First American Edition. A Limited Edition of '861 copies have been printed on pure rag paper of which 800 numbered copies, signed by the Author, will be for sale. Distributed in America by Random House.' This copy is No. 'Out of Series'.
SIGNED by the Author in her distinctive purple ink to verso of half-title.
Frontispiece and seven photographic illustrations including Virginia Woolf as Orlando. The fine typography is by Frederic Warde and the printing by William Edwin Rudge.
An excellent copy of a very rare edition.
An out-of-series copy of a limited edition of 861. Kirkpatrick
The First American Edition was published some nine days before the UK trade edition. This copy fully agrees with the description in Kirkpatrick's bibliography e.g. 'publisher's device of a ram on a green bank' etc.
Considered one of Woolf's best works Orlando follows the long (over four hundred years) and unusual life of the title character. Woolf examines the meanings of masculinity and femininity as these definitions changed in Europe over the course of four hundred years. In tracing those changes, Woolf presents a feminist overview of history from the days of Elizabeth the First to the end of World War I. Orlando, who was modeled on Woolf's close friend Vita Sackville-West, goes from being a young man in Queen Elizabeth's court to a love affair with a Muscovite princess; from Ambassador Extraordinary to encounters, now as Lady Orlando, with the famous English writers Pope, Addison, and Swift; finally, Orlando experiences childbirth.
This excellent feminist novel emphasizes Woolf's belief that women are the intellectual equals of men (and can be considered a companion piece to her A Room of Ones Own).
Woolf, (Adeline) Virginia née Stephen (1882 - 1941) British author who made an original contribution to the form of the novel and was one of the most distinguished critics of her time.
She was educated at home by her father, Sir Leslie Stephen, and, after his death in 1904, lived in Gordon Square, London, which became the centre of the Bloomsbury group (q.v.). In 1912 she married Leonard Woolf, and in 1917 they founded the Hogarth Press, which published her books.
After her novels The Voyage Out (1915) and Night and Day (1919) appeared, she began to experiment. She wanted to stress the continuous flow of experience, the indefinability of character and external circumstances as they impinge on consciousness. She was also interested in the way time is experienced both as a sequence of disparate moments and as the flow of years and of centuries.
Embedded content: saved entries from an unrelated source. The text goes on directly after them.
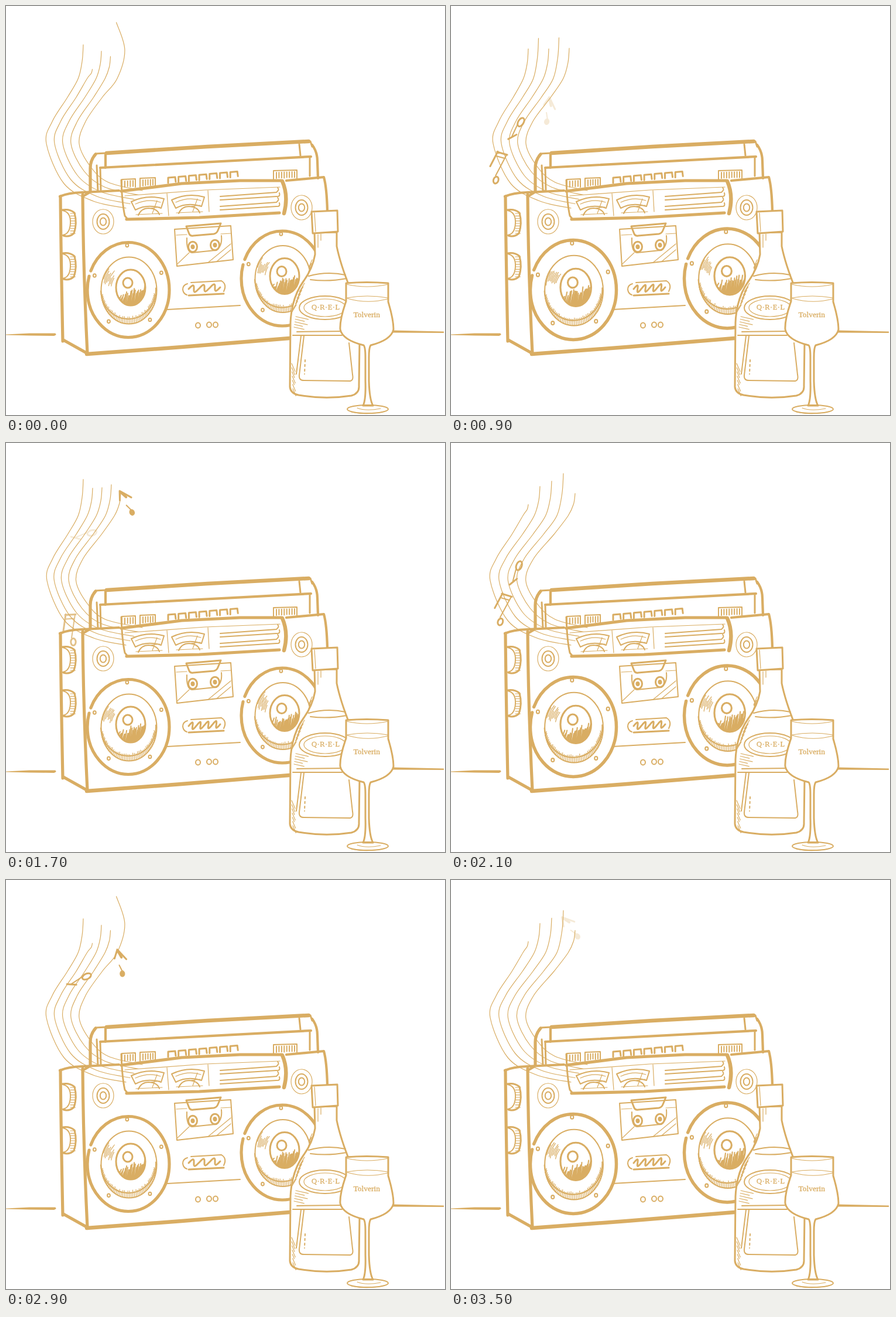
An HTML page for the animation above (3.6 s loop, 750 by 698 pixels).

```html
<!DOCTYPE html>
<html lang="en">
<head>
<meta charset="utf-8">
<title>Boombox and bottle</title>
<style>
html, body { margin: 0; width: 100%; height: 100%; overflow: hidden; background: #fff; }
svg { display: block; width: 750px; height: 698px; fill: none; stroke: #d9ad63; stroke-linecap: round; stroke-linejoin: round; }
.w1 { stroke-width: 1.2 } .w2 { stroke-width: 2 } .w3 { stroke-width: 3 }
.w4 { stroke-width: 4.2 } .w5 { stroke-width: 5.2 } .w6 { stroke-width: 6.5 }
.paper { fill: #fff }
.ink { fill: #d9ad63 }
text { fill: #d9ad63; stroke-width: .3; font-family: "Liberation Serif", serif; }
</style>
</head>
<body>
<svg viewBox="0 0 750 698">
  <defs>
    <g id="meter">
      <path class="w2" d="M-29 -8Q-2 -21 27 -13L22 3Q-2 -5 -22 6ZM-17 15Q-12 3 1 3Q16 4 19 14"/>
      <path class="w1" d="M-21 14L24 12M7 12L15 -10M4 3L20 1M-22 -4Q0 -14 21 -7"/>
    </g>
    <path id="slot" class="w2" d="M366 325L462 318Q468 313 464 310M366 331L462 325Q469 326 467 319"/>
    <g id="dial">
      <path class="w3" d="M96 348Q109 346 117 353Q122 371 116 388Q108 395 98 392"/>
      <path class="w2" d="M97 349Q111 352 110 371Q109 389 97 391"/>
    </g>
    <g id="tweeter">
      <ellipse class="w1" rx="18" ry="21"/>
      <ellipse class="w2" rx="10.5" ry="13"/>
      <ellipse class="w2" rx="5.2" ry="6.5"/>
    </g>
    <g id="reel" class="w3">
      <ellipse rx="7.5" ry="8.7"/>
      <ellipse class="ink w1" rx="3" ry="3.5"/>
    </g>
    <ellipse id="lamp" class="w2" rx="4" ry="4.5"/>
  </defs>

  <g id="table" class="ink" stroke="none">
    <path d="M0 560.5L40 558.5L84 558.5Q88 561 82 563L40 562.5L0 561.5Z"/>
    <path d="M660 553.5L748 555.5V558L660 557.5Z"/>
  </g>

  <g id="handle">
    <path class="w6" d="M172 251L344 240L517 231"/>
    <path class="w5" d="M153 253Q144 263 144 277V316"/>
    <path class="w4" d="M161 276L521 257M170 253V276M523 237Q532 249 532 265L533 294"/>
    <path class="w3" d="M153 252L171 251M155 272L157 315M161 277L162 314M501 236L503 255M520 231L523 240M519 258V290"/>
  </g>

  <g id="body">
    <path class="w6" d="M138 594L300 582L484 567M472 299Q483 324 475 354"/>
    <path class="w5" d="M93 325Q94 430 97 572M131 322Q132 450 139 593M98 570L141 594M197 316L300 303L400 298L471 298M206 364L330 361L467 353"/>
    <path class="w4" d="M92 325Q105 319 131 318L193 315M131 325L143 318M479 298L543 292Q548 310 549 350"/>
    <path class="w3" d="M197 297Q198 335 203 358L208 364"/>
    <path class="w2" d="M276 518L400 511"/>
    <path class="w1" d="M203 324L340 314L468 309M275 320L278 358M345 315L347 351"/>
    <use href="#meter" x="243" y="342"/>
    <use href="#meter" x="312" y="339"/>
    <use href="#slot"/>
    <use href="#slot" y="17"/>
    <use href="#dial"/>
    <use href="#dial" y="74"/>
    <use href="#tweeter" x="166" y="368"/>
    <use href="#tweeter" x="505" y="344"/>
    <path id="ridges" class="w2"/>
    <path id="buttons" class="w3"/>
    <path id="grips" class="w1"/>
  </g>

  <g id="cassette">
    <path class="w2" d="M288 381L384 375L388 433L292 444ZM309 396Q308 420 318 421L357 417Q370 412 368 392"/>
    <path class="w3" d="M308 376L313 389Q315 393 320 392L355 389Q360 388 362 383L367 371Z"/>
    <path class="w1" d="M291 391L309 390M367 389L385 388M293 440L313 421M345 438L384 406M360 436L384 416"/>
    <use href="#reel" x="319" y="411"/>
    <use href="#reel" x="357" y="408"/>
  </g>

  <g id="badge">
    <path class="w2" d="M316 472L368 469Q378 475 372 487M310 474Q302 476 302 484Q303 491 309 493"/>
    <path class="w3" d="M312 494L372 491"/>
    <use href="#lamp" x="328" y="545"/>
    <use href="#lamp" x="347" y="544"/>
    <use href="#lamp" x="358" y="544"/>
  </g>

  <g id="poses"></g>

  <g id="bottle">
    <path class="w3 paper" d="M527 387L528 424Q524 448 508 470Q488 498 486 540L485 650Q486 661 500 664Q545 672 590 665Q604 661 603 648L604 575L588 482Q571 440 565 410V386Z"/>
    <path class="w3 paper" d="M522 351L566 349L567 385L524 388Z"/>
    <path class="w1" d="M527 353L529 385M533 390V412M538 389V400"/>
    <path class="w2" d="M517 461Q548 452 580 459M520 467Q550 471 582 465M497 556L578 555M490 562L574 562"/>
    <path class="w2" d="M509 563L501 630Q500 639 509 639L588 640Q594 639 592 629L586 575M504 563L496 628"/>
    <path id="shading" class="w1"/>
    <path class="w2" stroke-dasharray="3 5" d="M511 604L510 628"/>
    <ellipse class="w2" cx="545" cy="515" rx="44" ry="20"/>
    <ellipse class="w1" cx="545" cy="515" rx="36" ry="15"/>
    <text x="522" y="518" font-size="12.5" letter-spacing=".5">Q·R·E·L</text>
  </g>

  <g id="glass">
    <path class="w3 paper" d="M581 473V504Q570 535 571 552Q575 570 611 579Q614 582 614 600V640Q615 672 610 682H627Q621 672 620 640V600Q620 583 623 579Q658 570 662 552Q662 535 653 505V473Q616 470 581 473Z"/>
    <path class="w1" d="M582 475Q616 483 653 475M583 498Q617 492 652 498M583 499Q617 509 652 500"/>
    <ellipse class="w2" cx="618" cy="688" rx="35" ry="7"/>
    <path class="w1" d="M600 686Q615 692 640 687M590 693Q618 699 646 692"/>
    <text x="593.5" y="531" font-size="13.5" stroke="#d9ad63">Tolverin</text>
  </g>

  <g id="notes">
    <g id="pair">
      <path class="w3" d="M-9 1L9 0M-8 0L-12 28"/>
      <path class="w2" d="M-8 8L7 7M8 0L2 40"/>
      <ellipse class="w3" cx="5" cy="47" rx="4.2" ry="6"/>
    </g>
    <g id="single">
      <ellipse class="w3" rx="4.6" ry="8"/>
      <path class="w2" d="M-3 5L0 29"/>
      <path class="w3" d="M-3 36L5 22"/>
    </g>
    <g id="dark">
      <path class="w3" d="M-6 15L0 0L14 18"/>
      <path class="w4" d="M1 3L6 14"/>
      <path class="w2" d="M1 27L5 37"/>
      <ellipse class="ink w1" cx="5" cy="42" rx="4" ry="5"/>
    </g>
  </g>
</svg>
<script>
const $ = id => document.getElementById(id);
const range = (n, fn) => Array.from({ length: n }, (_, i) => fn(i));
const path = (cls, d) => `<path class="${cls}" d="${d}"/>`;
const oval = (cls, x, y, rx, ry, extra = '') =>
  `<ellipse class="${cls}" cx="${x}" cy="${y}" rx="${rx}" ry="${ry}" ${extra}/>`;
const seg = (x1, y1, x2, y2) =>
  'M' + [x1, y1].map(v => v.toFixed(1)) + 'L' + [x2, y2].map(v => v.toFixed(1));

function random(seed) {
  return () => (seed = (seed * 16807) % 2147483647) / 2147483647;
}

// Row of n strokes of about (dx, dy), starting between two points.
function hatch(n, x1, y1, x2, y2, dx, dy, rough = .15) {
  const rnd = random(n * 1009 + x1);
  return range(n, i => {
    const u = i / (n - 1), x = x1 + (x2 - x1) * u, y = y1 + (y2 - y1) * u;
    const k = 1 - rnd() * rough;
    return seg(x, y, x + dx * k, y + dy * k);
  }).join('');
}

// Smooth curve through the points.
function spline(p) {
  let d = 'M' + p[0];
  for (let i = 0; i < p.length - 1; i++) {
    const a = p[i - 1] || p[i], b = p[i], c = p[i + 1], e = p[i + 2] || c;
    d += 'C' + [b[0] + (c[0] - a[0]) / 6, b[1] + (c[1] - a[1]) / 6,
      c[0] - (e[0] - b[0]) / 6, c[1] - (e[1] - b[1]) / 6, c[0], c[1]].map(v => v.toFixed(1));
  }
  return d;
}

const knob = (x, y, w, n) =>
  `M${x} ${y + 15}V${y}L${x + w} ${y - 1}V${y + 13}` + hatch(n, x + 5, y + 3, x + w - 4, y + 2, 0, 10);
$('ridges').setAttribute('d', knob(198, 296, 23, 4) + knob(229, 294, 26, 5) + knob(457, 281, 40, 8));
$('buttons').setAttribute('d', range(7, i => {
  const x = 277 + i * 17.7, y = 293 - i * 1.6;
  return `M${x} ${y + 9}V${y}L${x + 12} ${y - 1}L${x + 13} ${y + 7}`;
}).join(''));
$('grips').setAttribute('d', hatch(9, 110, 354, 110, 388, 9, 0) + hatch(9, 110, 428, 110, 462, 9, 0));
$('shading').setAttribute('d',
  hatch(7, 510, 473, 496, 510, -9, 15, .5) + hatch(5, 495, 530, 492, 548, 22, 5, .4) +
  hatch(7, 488, 610, 490, 653, 6, 14, .5) + hatch(4, 523, 433, 519, 452, -6, 14, .5));

function speaker(x, y, scale, seed) {
  const rnd = random(seed), capX = 4, capY = -4;
  const at = (deg, rx, ry, cy = 0) =>
    [rx * Math.cos(deg * Math.PI / 180), cy + ry * Math.sin(deg * Math.PI / 180)];
  const rim = range(44, i => {
    const deg = 12 + i * 3.6;
    return seg(...at(deg, 47, 56, 2), ...at(deg, 45, 49 + rnd() * 4, -4));
  }).join('');
  const streaks = range(8, i => {
    const k = .62 + i * .045, from = 188 + rnd() * 14;
    return spline(range(4, j => at(from + j * (6 + rnd() * 4), 48 * k, 57 * k)));
  }).join('');
  const shade = range(24, i => {
    const u = -20 + i * 1.85, edge = 29 * Math.sqrt(1 - (u / 25) ** 2);
    const top = Math.min(edge, 8 - u * .3 + (rnd() - .5) * 12);
    return seg(capX + u + 2, capY + top, capX + u - 1, capY + edge);
  }).join('');
  const screws = range(5, i => oval('w2', ...at(i * 72 - 92, 60, 71, -5), 2.4, 2.8)).join('');
  return `<g transform="translate(${x} ${y}) scale(${scale})">` +
    oval('w5', 0, 0, 70, 81, 'pathLength="100" stroke-dasharray="55 2 43 0"') +
    oval('w2', 1, 1, 47.5, 57) + path('w2', 'M-47 2A46 49 0 0 0 47 -3') +
    path('w1', rim + streaks) +
    oval('w3', capX, capY, 25, 30.5) + path('w2', shade) +
    oval('w3 paper', capX - 5, capY - 8, 8, 8.5) + screws + '</g>';
}

function scribble(waves) {
  return spline(range(waves * 8 + 1, i => {
    const u = i / (waves * 8), s = Math.sin(u * waves * 2 * Math.PI);
    return [312 + u * 54 + 3 * s, 483 - 6 * s - u * 3];
  }));
}

// One smoke line: from its top, round the left bend and into the box.
function smoke(i, { left, gap, spread, tops }) {
  const x = left + i * gap, tx = 132 + i * spread, ty = tops[i], w = tx - x;
  const bulge = Math.max(0, 50 - ty) * .5;
  const points = [[tx - bulge / 2, ty], [x + w * .97 + bulge, (ty + 122) / 2], [x + w * .86 + bulge / 2, 124],
    [x + w * .57, 156], [x + w * .16, 197], [x, 235],
    [x + 30 - i * 2.5, 303 - i * 7], [x + 80 - i * 7.5, 333 - i * 8], [205 + i * 7, 345 - i * 7.5]];
  return path('w1', spline(points));
}

const poses = [
  { scale: 1, waves: 3, left: 69, gap: 14, spread: 15.5, tops: [66, 108, 77, 86, 28] },
  { scale: 1.05, waves: 4, left: 67, gap: 15.2, spread: 20, tops: [105, 74, 65, 52, 86] },
  { scale: 1, waves: 4, left: 70, gap: 12.4, spread: 16, tops: [62, 77, 76, 71, 85] },
  { scale: 1.05, waves: 4, left: 72, gap: 14, spread: 17.5, tops: [73, 55, 73, 54, 72] }
];
$('poses').innerHTML = poses.map((p, n) => '<g>' +
  speaker(209, 484.5, p.scale, 31 + n * 97) + speaker(472, 465, p.scale, 57 + n * 89) +
  path('w3', scribble(p.waves)) + range(5, i => smoke(i, p)).join('') + '</g>').join('');
const poseGroups = [...$('poses').children];

// Each note drifts twice; s is the time since it came into view.
const notes = [
  { el: $('pair'), from: 250, to: 1500, again: 1300,
    move: s => [110 - .00009 * (s - 150) ** 2, 305 - .083 * s, 20 * Math.sin((s - 150) / 270)] },
  { el: $('single'), from: 350, to: 1750, again: 1400,
    move: s => [114 + .000018 * s * s, 229 - .056 * s, 3 + .053 * s] },
  { el: $('dark'), from: 850, to: 1950, again: 1600,
    move: s => [164 + .083 * s - .000056 * s * s, 160 - .092 * s, 15 - .045 * s] }
];

function place({ el, from, to, again, move }, time) {
  const t = time > again + from ? time - again : time;
  const [x, y, turn] = move(t - from);
  el.setAttribute('transform', `translate(${x} ${y}) rotate(${turn})`);
  el.setAttribute('opacity', Math.max(0, Math.min(1, (t - from) / 200, (to - t) / 200)));
}

function draw(now) {
  const time = Math.floor(now % 3600 / 100) * 100;
  const current = Math.floor(time / 120) % poses.length;
  poseGroups.forEach((g, i) => g.setAttribute('visibility', i === current ? 'visible' : 'hidden'));
  notes.forEach(n => place(n, time));
}

const start = performance.now();
function tick() {
  draw(performance.now() - start);
  requestAnimationFrame(tick);
}
tick();
</script>
</body>
</html>
```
From Jacob's Room (1922) onward, she tried to convey the impression of time present and of time passing in individual experience and also of the characters' awareness of historic time.
In Mrs. Dalloway (1925) and To the Lighthouse (1927), she extended her technical mastery; above all, she gave to each of these novels a tightly organized form, partly by using poetic devices such as recurrent images and partly by restricting the time of the action. Orlando (1928) is a historical fantasy with evocations of England, and especially literary England, from Elizabeth I to 1928. In her long essay, A Room of One's Own (1929), she described the difficulties encountered by women writers in a man's world.
Returning to the novel, in The Waves (1931) she confined herself to recording the stream of consciousness. The reader lives within the minds of one or the other of six characters from their childhood to their old age. Human experience of the 'seven ages of man', rather than character or event, is paramount. The Years (1937) is more expansive and traditional. In Between the Acts (1941), the action, as in Mrs. Dalloway, occurs on a single day, but extended time is suggested by the staging of a village pageant recording English history, while the reader is also kept aware of impending war. In a recurrence of mental illness, after finishing Between the Acts, she drowned herself near her Sussex home.
Woolf wrote two biographies: one is fanciful, a fragment of the life of the Brownings through the imagined memories of Elizabeth Barrett Browning's dog (Flush; 1933); the other is a full-length biography of the art critic Roger Fry (1940). Her best critical studies are in The Common Reader (1925), The Common Reader: Second Series (1932), The Death of the Moth (1942), and Granite and Rainbow (1958).
Encyclopædia Britannica Article
Dimensions (height / length / width )
26cm / 5cm / 18cm